With his love for space, I couldn't help but ask which of his songs he would choose if he could transmit any of his songs into space. He told me that "PB3" would be his song of choice, "It's just tones and colors and there's no (hopefully) any room for error of miscommunication. And it's just math, it's pure music at its core, there's no singer on top of it. There's nobody telling you how they feel. It just is." The way he put it struck me kind of strange, but he went on to explain that, "Different songs have their different purposes, you know? I'm the biggest fan of a simple love song. Besides UFOs and playing music I love love, you know what I mean? I have songs that talk about that and deal with that and sometimes, you know, like all of us, you want to put something on that's not telling you what to fucking do or forcing you to be, it's just something at the end of the night when you're reading or if you've had a bad day kind of thing. Each song is it's own little thing, so while you're there you commit to it but then you can leave whenever you want."
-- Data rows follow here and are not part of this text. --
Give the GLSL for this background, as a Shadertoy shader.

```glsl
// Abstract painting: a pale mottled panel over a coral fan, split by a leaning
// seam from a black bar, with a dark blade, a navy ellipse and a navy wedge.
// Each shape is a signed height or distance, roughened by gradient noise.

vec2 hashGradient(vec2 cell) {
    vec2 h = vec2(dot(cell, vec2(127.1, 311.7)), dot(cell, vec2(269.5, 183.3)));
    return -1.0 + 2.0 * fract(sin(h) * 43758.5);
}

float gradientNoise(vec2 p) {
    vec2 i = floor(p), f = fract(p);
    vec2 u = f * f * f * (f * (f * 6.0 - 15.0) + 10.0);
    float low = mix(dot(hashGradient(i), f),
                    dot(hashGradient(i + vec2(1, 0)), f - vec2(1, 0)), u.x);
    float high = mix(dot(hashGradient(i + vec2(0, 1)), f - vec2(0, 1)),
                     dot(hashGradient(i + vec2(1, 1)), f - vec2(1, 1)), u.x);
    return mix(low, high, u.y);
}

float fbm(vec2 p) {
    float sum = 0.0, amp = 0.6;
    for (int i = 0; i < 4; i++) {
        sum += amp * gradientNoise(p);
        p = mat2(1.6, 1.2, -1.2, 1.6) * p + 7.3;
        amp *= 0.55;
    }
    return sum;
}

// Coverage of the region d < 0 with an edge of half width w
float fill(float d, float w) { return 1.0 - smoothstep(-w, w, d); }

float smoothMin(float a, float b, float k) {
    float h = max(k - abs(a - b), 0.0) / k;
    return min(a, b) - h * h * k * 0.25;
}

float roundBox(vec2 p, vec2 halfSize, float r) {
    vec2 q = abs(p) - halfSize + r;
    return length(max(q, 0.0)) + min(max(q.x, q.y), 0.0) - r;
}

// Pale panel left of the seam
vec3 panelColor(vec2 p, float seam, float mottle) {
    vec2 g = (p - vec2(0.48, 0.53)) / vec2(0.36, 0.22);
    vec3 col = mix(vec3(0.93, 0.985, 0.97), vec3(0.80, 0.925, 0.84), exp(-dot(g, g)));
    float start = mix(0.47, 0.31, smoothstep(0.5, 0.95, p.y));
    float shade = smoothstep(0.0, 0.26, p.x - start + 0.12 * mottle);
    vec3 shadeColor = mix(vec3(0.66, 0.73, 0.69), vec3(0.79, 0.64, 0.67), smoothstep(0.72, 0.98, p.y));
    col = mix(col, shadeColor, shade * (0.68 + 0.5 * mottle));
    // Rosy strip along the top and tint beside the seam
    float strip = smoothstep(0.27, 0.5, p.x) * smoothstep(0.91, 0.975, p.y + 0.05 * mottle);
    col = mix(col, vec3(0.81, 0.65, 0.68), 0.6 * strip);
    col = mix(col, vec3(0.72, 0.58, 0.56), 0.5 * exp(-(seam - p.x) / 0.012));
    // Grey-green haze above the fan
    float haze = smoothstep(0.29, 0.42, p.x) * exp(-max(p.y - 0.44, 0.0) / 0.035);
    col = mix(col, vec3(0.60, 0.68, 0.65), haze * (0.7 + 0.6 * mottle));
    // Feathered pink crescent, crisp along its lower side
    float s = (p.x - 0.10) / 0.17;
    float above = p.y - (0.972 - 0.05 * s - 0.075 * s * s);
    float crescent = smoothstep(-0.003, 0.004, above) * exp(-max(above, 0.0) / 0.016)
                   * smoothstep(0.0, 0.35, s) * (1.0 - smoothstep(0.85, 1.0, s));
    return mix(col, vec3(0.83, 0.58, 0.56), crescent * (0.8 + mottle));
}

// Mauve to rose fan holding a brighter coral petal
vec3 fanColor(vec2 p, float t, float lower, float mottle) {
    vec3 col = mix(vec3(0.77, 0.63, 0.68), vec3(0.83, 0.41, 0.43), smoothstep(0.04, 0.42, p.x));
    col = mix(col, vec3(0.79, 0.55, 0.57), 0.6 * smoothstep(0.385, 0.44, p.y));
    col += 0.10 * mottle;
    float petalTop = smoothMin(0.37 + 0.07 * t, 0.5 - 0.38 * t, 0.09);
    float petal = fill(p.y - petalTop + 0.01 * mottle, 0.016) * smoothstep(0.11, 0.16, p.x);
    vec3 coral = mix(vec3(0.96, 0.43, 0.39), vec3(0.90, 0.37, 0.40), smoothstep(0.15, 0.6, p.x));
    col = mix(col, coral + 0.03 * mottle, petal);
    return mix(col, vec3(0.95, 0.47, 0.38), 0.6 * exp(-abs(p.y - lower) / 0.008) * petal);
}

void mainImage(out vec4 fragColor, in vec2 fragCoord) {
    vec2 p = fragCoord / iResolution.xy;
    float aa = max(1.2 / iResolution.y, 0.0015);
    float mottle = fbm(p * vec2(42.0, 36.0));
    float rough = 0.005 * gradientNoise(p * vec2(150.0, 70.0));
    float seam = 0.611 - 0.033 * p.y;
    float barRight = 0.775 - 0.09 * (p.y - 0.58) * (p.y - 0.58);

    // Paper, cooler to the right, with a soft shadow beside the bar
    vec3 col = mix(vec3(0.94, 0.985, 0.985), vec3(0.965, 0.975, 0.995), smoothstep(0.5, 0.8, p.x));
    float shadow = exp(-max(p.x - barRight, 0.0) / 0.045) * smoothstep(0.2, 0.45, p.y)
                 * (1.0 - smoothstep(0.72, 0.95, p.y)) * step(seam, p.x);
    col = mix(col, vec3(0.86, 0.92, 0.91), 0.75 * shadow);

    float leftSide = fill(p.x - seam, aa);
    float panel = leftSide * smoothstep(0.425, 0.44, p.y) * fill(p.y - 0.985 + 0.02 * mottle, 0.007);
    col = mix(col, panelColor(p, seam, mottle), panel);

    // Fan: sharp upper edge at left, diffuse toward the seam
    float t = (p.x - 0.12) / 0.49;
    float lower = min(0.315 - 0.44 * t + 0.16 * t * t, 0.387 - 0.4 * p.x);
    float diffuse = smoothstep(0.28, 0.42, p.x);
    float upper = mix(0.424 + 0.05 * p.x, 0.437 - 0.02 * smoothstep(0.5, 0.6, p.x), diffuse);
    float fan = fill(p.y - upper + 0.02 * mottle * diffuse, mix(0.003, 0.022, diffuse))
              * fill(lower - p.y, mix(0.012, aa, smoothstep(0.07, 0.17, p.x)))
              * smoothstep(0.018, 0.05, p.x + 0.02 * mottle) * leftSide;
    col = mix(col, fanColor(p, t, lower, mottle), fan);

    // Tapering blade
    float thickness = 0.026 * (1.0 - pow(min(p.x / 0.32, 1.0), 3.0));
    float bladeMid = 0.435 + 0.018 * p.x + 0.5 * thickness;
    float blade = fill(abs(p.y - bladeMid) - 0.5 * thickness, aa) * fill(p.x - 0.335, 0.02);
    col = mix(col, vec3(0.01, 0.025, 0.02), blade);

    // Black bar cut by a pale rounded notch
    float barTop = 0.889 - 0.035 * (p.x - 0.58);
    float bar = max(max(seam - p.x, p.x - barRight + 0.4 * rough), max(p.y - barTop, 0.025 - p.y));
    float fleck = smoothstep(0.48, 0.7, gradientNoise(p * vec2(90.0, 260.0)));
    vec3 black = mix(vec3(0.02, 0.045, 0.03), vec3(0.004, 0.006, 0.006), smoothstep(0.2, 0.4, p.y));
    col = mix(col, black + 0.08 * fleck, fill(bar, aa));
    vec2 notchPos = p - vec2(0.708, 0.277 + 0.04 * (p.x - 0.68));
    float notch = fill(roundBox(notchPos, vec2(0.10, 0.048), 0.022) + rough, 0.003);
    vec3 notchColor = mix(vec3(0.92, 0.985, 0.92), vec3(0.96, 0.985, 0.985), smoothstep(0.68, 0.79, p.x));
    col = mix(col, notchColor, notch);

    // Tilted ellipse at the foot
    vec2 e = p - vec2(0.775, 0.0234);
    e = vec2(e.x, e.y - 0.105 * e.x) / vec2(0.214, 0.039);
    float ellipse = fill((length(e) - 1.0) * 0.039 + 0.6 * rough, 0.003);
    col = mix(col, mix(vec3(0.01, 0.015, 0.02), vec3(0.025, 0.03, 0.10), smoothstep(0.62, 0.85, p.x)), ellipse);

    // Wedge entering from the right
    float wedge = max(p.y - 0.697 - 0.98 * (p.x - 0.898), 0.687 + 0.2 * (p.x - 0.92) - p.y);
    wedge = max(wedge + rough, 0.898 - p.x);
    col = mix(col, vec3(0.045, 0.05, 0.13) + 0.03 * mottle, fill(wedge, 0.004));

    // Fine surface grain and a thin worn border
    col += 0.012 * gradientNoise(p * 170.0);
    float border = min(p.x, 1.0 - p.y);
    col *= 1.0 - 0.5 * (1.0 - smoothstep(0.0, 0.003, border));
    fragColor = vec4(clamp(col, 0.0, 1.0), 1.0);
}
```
As Big Black Delta gains momentum from supporting the likes of M83 and Jane's Addiction, Bates has decided to release his music on his own label, Masters of Bates, instead of looking to see if any other labels are interested. "Nowadays you don't need all of that," he said "I engage with people that like my shit directly and I enjoy doing it, so that just cuts out a lot of things. I just don't have enough fucking time to involve 20 people, you know what I mean? There's just not enough time. Having to explain to something to 15 people to get everybody in line is a pain in the ass.[…] I'd rather be able to just put anything out when I want to and let the chips fall where they may cause I'm already broke. I'm used to that. It's no problem now." Although he just recently released a tour EP, Bates told me he is already working on a follow up to LP1 and has about five or six songs done already. If you haven't picked up the US Tour/ Betamax EP or the Ifuckingloveyou remix EP yet, make sure you do so right away.